[Start of Attachment]

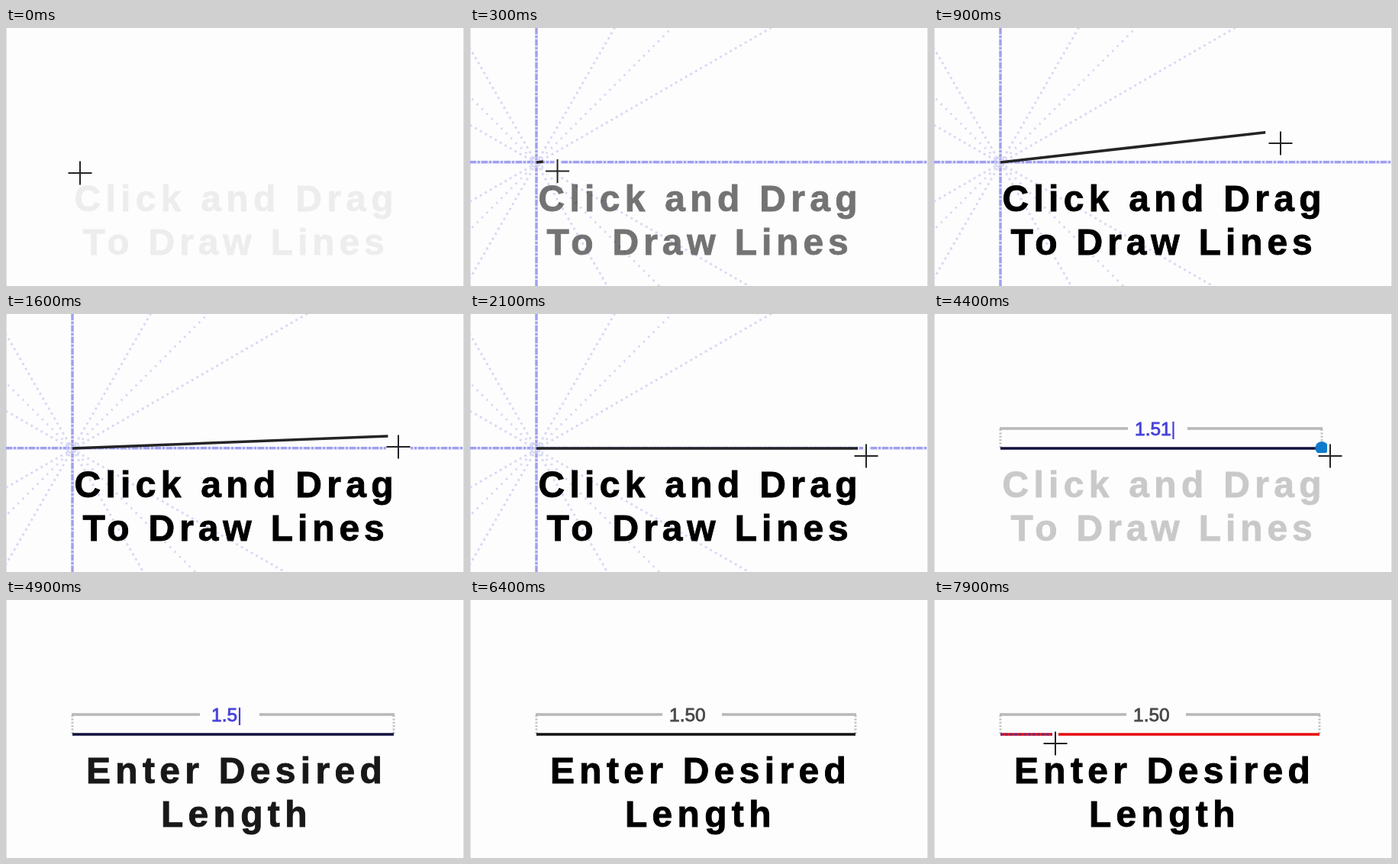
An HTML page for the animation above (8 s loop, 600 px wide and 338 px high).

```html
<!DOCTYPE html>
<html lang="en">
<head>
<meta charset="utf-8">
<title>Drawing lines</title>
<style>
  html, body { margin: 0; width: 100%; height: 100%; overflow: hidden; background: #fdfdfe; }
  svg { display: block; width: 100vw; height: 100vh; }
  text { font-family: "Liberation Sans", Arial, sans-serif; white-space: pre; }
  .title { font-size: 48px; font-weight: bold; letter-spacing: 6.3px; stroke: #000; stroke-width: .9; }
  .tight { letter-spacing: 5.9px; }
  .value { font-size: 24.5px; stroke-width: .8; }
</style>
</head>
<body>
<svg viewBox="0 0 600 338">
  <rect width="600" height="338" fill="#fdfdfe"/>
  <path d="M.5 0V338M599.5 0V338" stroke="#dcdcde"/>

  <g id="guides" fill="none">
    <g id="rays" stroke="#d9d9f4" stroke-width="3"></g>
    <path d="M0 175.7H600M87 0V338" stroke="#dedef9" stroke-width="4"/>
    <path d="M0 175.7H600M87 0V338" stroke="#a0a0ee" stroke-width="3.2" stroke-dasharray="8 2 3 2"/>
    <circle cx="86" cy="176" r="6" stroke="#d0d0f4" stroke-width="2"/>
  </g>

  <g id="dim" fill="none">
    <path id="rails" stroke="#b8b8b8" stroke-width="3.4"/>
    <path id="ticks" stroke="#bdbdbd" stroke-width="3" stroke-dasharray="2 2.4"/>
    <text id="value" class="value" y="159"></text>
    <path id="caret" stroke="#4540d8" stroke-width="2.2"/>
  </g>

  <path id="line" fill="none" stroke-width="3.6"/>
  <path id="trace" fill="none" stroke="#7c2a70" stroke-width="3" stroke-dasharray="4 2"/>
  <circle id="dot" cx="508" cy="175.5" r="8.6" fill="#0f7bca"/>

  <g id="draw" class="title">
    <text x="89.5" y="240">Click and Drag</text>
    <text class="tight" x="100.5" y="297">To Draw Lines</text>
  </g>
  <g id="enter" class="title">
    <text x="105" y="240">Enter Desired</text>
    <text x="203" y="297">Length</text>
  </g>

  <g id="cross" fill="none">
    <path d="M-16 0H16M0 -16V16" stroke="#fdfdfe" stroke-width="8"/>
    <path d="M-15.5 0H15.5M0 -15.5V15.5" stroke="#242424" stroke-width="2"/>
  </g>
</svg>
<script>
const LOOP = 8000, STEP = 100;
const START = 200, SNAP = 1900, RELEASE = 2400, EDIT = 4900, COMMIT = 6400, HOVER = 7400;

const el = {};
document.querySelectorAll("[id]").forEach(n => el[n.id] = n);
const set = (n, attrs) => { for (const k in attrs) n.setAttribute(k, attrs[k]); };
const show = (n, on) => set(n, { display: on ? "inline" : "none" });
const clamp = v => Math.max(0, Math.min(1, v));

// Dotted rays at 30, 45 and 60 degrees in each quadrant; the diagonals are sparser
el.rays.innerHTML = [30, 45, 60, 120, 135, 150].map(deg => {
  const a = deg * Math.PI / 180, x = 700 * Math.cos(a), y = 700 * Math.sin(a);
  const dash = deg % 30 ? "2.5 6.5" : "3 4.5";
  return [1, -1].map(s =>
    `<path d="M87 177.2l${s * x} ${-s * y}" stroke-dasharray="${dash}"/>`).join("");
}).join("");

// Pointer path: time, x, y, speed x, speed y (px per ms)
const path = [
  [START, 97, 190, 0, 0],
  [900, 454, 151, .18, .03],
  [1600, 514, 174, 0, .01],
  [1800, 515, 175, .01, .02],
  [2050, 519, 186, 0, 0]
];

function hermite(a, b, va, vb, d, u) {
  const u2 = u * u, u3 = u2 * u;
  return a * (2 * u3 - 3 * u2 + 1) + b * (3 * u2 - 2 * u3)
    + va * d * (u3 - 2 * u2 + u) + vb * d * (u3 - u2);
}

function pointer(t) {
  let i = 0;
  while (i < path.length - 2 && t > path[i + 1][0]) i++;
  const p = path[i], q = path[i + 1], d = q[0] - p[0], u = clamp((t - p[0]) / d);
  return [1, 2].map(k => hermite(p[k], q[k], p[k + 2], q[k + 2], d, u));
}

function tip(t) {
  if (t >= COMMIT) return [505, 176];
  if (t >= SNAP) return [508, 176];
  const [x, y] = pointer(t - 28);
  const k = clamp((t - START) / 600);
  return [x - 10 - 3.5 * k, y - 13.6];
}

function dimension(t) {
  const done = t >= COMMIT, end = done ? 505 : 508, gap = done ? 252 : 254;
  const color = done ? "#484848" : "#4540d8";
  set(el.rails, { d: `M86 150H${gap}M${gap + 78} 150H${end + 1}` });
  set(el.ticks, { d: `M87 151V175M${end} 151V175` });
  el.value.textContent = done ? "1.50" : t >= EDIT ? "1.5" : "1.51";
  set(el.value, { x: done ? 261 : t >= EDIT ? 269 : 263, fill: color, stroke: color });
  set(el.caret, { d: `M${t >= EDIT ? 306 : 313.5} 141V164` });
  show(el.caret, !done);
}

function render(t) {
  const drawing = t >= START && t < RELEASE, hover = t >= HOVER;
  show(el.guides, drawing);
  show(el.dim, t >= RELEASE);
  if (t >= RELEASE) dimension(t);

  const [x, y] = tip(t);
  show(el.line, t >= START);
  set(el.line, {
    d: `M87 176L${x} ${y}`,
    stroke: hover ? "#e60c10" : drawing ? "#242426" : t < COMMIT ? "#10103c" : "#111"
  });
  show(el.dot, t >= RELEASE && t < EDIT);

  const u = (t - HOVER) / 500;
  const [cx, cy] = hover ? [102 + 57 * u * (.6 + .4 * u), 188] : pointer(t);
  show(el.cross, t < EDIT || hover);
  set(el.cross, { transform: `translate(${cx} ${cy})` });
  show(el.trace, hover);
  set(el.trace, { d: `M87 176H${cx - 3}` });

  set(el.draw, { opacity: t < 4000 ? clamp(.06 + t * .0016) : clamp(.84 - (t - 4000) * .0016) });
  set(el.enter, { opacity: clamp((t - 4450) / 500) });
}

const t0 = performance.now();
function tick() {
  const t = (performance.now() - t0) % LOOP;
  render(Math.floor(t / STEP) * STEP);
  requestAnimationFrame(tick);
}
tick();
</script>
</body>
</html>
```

[End of Attachment]

EXERCISE DETAILS — Only the number is wanted: how many lines of these entries contain the string "function"?

RESPONSE BELOW — 6